Provided information:
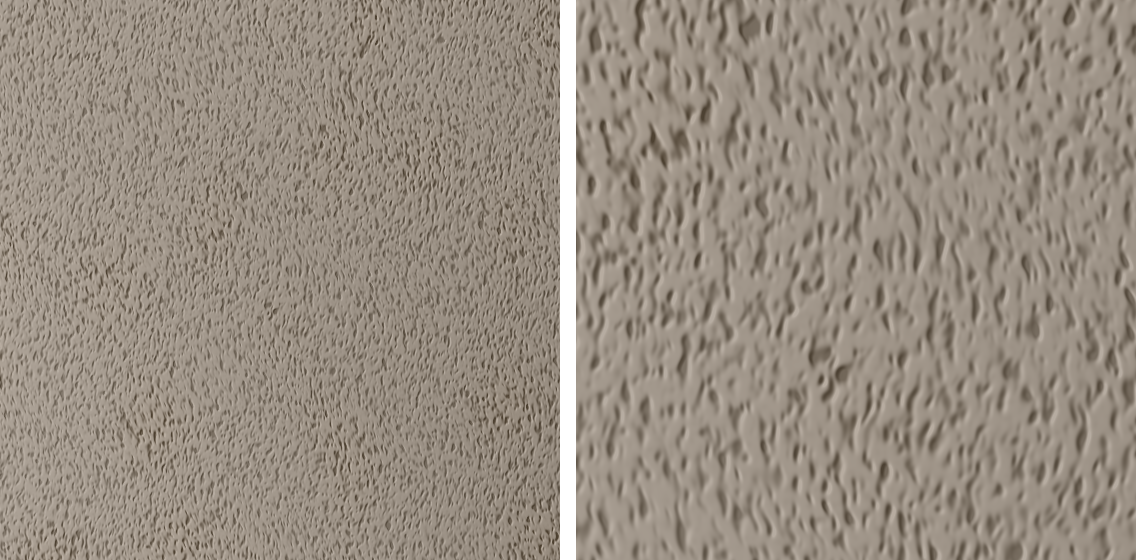
Left, the full canvas; right, a detail of the centre.
Reproduce this texture procedurally as a Shadertoy shader.

```glsl
// Draws a beige stucco wall with small upright pits, lit from the left.

const vec3 SHADOW = vec3(0.37, 0.33, 0.28);
const vec3 PLASTER = vec3(0.67, 0.63, 0.585);
const vec3 STAIN = vec3(0.008, -0.002, -0.014);

vec3 hash3(vec2 cell, float seed) {
    vec3 h = fract(vec3(cell.xyx + seed) * vec3(0.1031, 0.1030, 0.0973));
    h += dot(h, h.yxz + 33.33);
    return fract((h.xxy + h.yzz) * h.zyx);
}

// Cellular noise: one soft, tilted oval per cell, summed over neighbours.
float ovals(vec2 p, vec2 radius, float seed) {
    vec2 cell = floor(p);
    float sum = 0.0;
    for (int y = -1; y <= 1; y++) {
        for (int x = -1; x <= 1; x++) {
            vec2 id = cell + vec2(x, y);
            vec3 place = hash3(id, seed);
            vec3 form = hash3(id, seed + 57.0);
            vec2 d = p - id - place.xy;
            float tilt = (place.z - 0.5) * 0.8;
            float c = cos(tilt), s = sin(tilt);
            d = vec2(c * d.x + s * d.y, c * d.y - s * d.x);
            d /= radius * mix(vec2(0.75), vec2(1.25), form.xy);
            sum += mix(0.1, 1.0, form.z) * exp(-0.5 * dot(d, d));
        }
    }
    return sum;
}

// Layered sines that bend the pits into irregular outlines.
vec2 wobble(vec2 p, float fineAmount, float broadAmount) {
    vec2 fine = sin(p.yx * vec2(310.0, 270.0) + 2.0 * sin(p * 131.0));
    vec2 broad = sin(p.yx * vec2(23.0, 19.0) + 1.5 * sin(p * 11.0));
    return p + fineAmount * fine + broadAmount * broad;
}

// Pit depth: the raised skin is 0, the deepest floor is 1.
float pitDepth(vec2 p) {
    vec2 q = wobble(p, 0.0006, 0.006);
    float depth = ovals(q * vec2(102.0, 60.0), vec2(0.19, 0.27), 3.0);
    depth += 0.9 * ovals(q * vec2(148.0, 94.0), vec2(0.22, 0.30), 211.0);
    return smoothstep(0.0, 1.3, depth);
}

void mainImage(out vec4 fragColor, in vec2 fragCoord) {
    vec2 uv = fragCoord / iResolution.y;
    vec2 across = fragCoord / iResolution.xy;

    // Broad patches where the plaster is rougher and stained
    float patches = ovals(uv * vec2(6.0, 5.0) + 0.4, vec2(0.26, 0.3), 91.0);
    float roughness = 0.82 + 0.5 * min(patches, 1.1);

    // Pits, with a shaded near wall and a lit far wall
    vec2 awayFromLight = vec2(0.0022, -0.0012);
    float depth = pitDepth(uv);
    float facing = pitDepth(uv - awayFromLight) - depth;

    // Fine grain on the surface
    float grain = ovals(uv * vec2(205.0, 170.0), vec2(0.3), 401.0) - 0.3;

    // Daylight fades towards the right
    float daylight = mix(0.11, -0.11, across.x);
    daylight += 0.02 * sin(4.0 * across.x + 5.0 * across.y);

    float tone = 0.87 + daylight - 0.05 * grain;
    tone += roughness * (0.60 * facing - 0.60 * depth);

    vec3 color = mix(SHADOW, PLASTER, clamp(tone, -0.25, 1.15));
    color += STAIN * patches * (0.4 + 0.6 * depth);
    fragColor = vec4(color, 1.0);
}
```
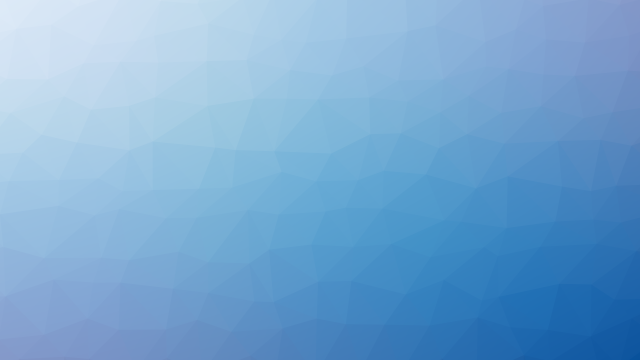
A Shadertoy shader for this background:

```glsl
// Low-poly mesh of jittered triangles over a diagonal pale-to-deep blue gradient.

const vec2 CELLS = vec2(16.7, 9.8);

// Linear RGB to white-normalised XYZ (columns are R, G, B)
const mat3 RGB_TO_XYZ = mat3(0.434, 0.213, 0.018,
                             0.376, 0.715, 0.109,
                             0.190, 0.072, 0.873);

const vec3 BLUES[9] = vec3[9](
    vec3(0.97, 0.98, 1.00), vec3(0.87, 0.92, 0.97), vec3(0.78, 0.86, 0.94),
    vec3(0.62, 0.79, 0.88), vec3(0.42, 0.68, 0.84), vec3(0.26, 0.57, 0.78),
    vec3(0.13, 0.44, 0.71), vec3(0.03, 0.32, 0.61), vec3(0.03, 0.19, 0.42));

// Perceptual space: cube roots of XYZ, where blends keep a violet tint
vec3 toPerceptual(vec3 rgb) {
    return pow(RGB_TO_XYZ * pow(rgb, vec3(2.2)), vec3(1.0 / 3.0));
}

vec3 fromPerceptual(vec3 v) {
    vec3 linear = inverse(RGB_TO_XYZ) * (v * v * v);
    return pow(max(linear, 0.0), vec3(1.0 / 2.2));
}

vec3 ramp(float t) {
    t = clamp(t, 0.0, 7.999);
    int i = int(t);
    return mix(toPerceptual(BLUES[i]), toPerceptual(BLUES[i + 1]), fract(t));
}

// Average of a left-to-right ramp and a top-to-bottom ramp
vec3 gradient(vec2 uv) {
    vec3 across = ramp(1.0 + 6.0 * uv.x);
    vec3 down = ramp(7.0 - 6.0 * uv.y);
    return fromPerceptual(0.5 * (across + down));
}

vec2 hash22(vec2 p) {
    vec2 q = vec2(dot(p, vec2(127.1, 311.7)), dot(p, vec2(269.5, 183.3)));
    return fract(sin(q) * 43758.55);
}

vec2 vertex(vec2 id) {
    return id + (hash22(id) - 0.5) * vec2(0.72, 0.64);
}

// Signed distance to the line a-b, positive on its right side
float edge(vec2 p, vec2 a, vec2 b) {
    vec2 d = normalize(b - a);
    return dot(p - a, vec2(d.y, -d.x));
}

// Adds one anti-aliased facet; rgb is weighted by coverage in w
void addFacet(inout vec4 sum, vec2 p, vec2 a, vec2 b, vec2 c, float pixel) {
    float d = max(edge(p, a, b), max(edge(p, b, c), edge(p, c, a)));
    float cover = clamp(0.5 - d / pixel, 0.0, 1.0);
    if (cover > 0.0) {
        vec2 shadePoint = mix((a + b + c) / 3.0, p, 0.4);
        vec2 uv = (shadePoint + vec2(0.33, 0.88)) / CELLS;
        sum += vec4(gradient(uv), 1.0) * cover;
    }
}

void mainImage(out vec4 fragColor, in vec2 fragCoord) {
    vec2 uv = fragCoord / iResolution.xy;
    vec2 p = uv * CELLS - vec2(0.33, 0.88);
    float pixel = CELLS.x / iResolution.x;
    vec4 sum = vec4(gradient(uv), 1.0) * 1e-3;

    // Split each nearby jittered cell along its shorter diagonal
    for (int y = -1; y <= 1; y++) {
        for (int x = -1; x <= 1; x++) {
            vec2 id = floor(p) + vec2(x, y);
            vec2 a = vertex(id);
            vec2 b = vertex(id + vec2(1, 0));
            vec2 c = vertex(id + vec2(1, 1));
            vec2 d = vertex(id + vec2(0, 1));
            if (distance(a, c) < distance(b, d)) {
                addFacet(sum, p, a, b, c, pixel);
                addFacet(sum, p, a, c, d, pixel);
            } else {
                addFacet(sum, p, a, b, d, pixel);
                addFacet(sum, p, b, c, d, pixel);
            }
        }
    }
    fragColor = vec4(sum.rgb / sum.w, 1.0);
}
```
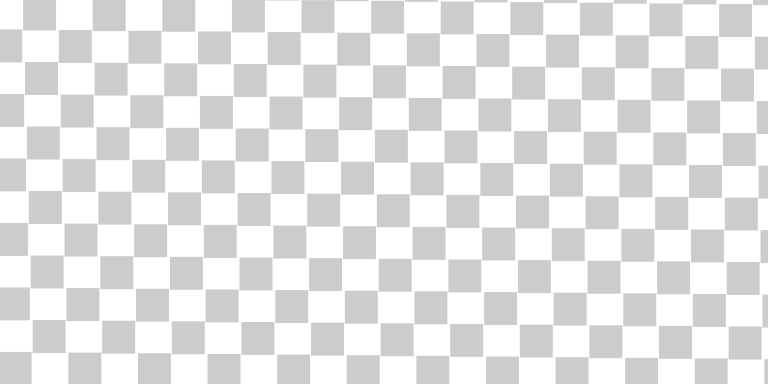
This pattern is drawn by a Shadertoy shader. Its source:

```glsl
// Grey squares in a staggered, slightly skewed checkerboard on white.

// Signed distance to an upright square centred on the origin.
float squareDistance(vec2 p, float halfSide) {
    vec2 d = abs(p) - halfSide;
    return max(d.x, d.y);
}

void mainImage(out vec4 fragColor, in vec2 fragCoord) {
    // Canvas height is one unit; one square is centred at the anchor.
    vec2 p = fragCoord / iResolution.y - vec2(0.8380, 0.6208);

    // Columns are the steps across and up; rows sink and columns lean a little.
    mat2 lattice = mat2(0.18125, -0.0017, -0.00495, 0.16797);
    mat2 toCell = inverse(lattice);

    // Two interleaved lattices, the second shifted by half a cell.
    float dist = 1.0;
    for (int i = 0; i < 2; i++) {
        vec2 cell = toCell * p + 0.5 * float(i);
        vec2 local = lattice * (fract(cell + 0.5) - 0.5);
        dist = min(dist, squareDistance(local, 0.0429));
    }

    // Smooth the edge over one pixel.
    float coverage = clamp(0.5 - dist * iResolution.y, 0.0, 1.0);
    fragColor = vec4(mix(vec3(1.0), vec3(0.8), coverage), 1.0);
}
```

What you have to do:
Say how many lines in this listing hold the string "iResolution", giving the count and nothing more.

Solution for this problem:
6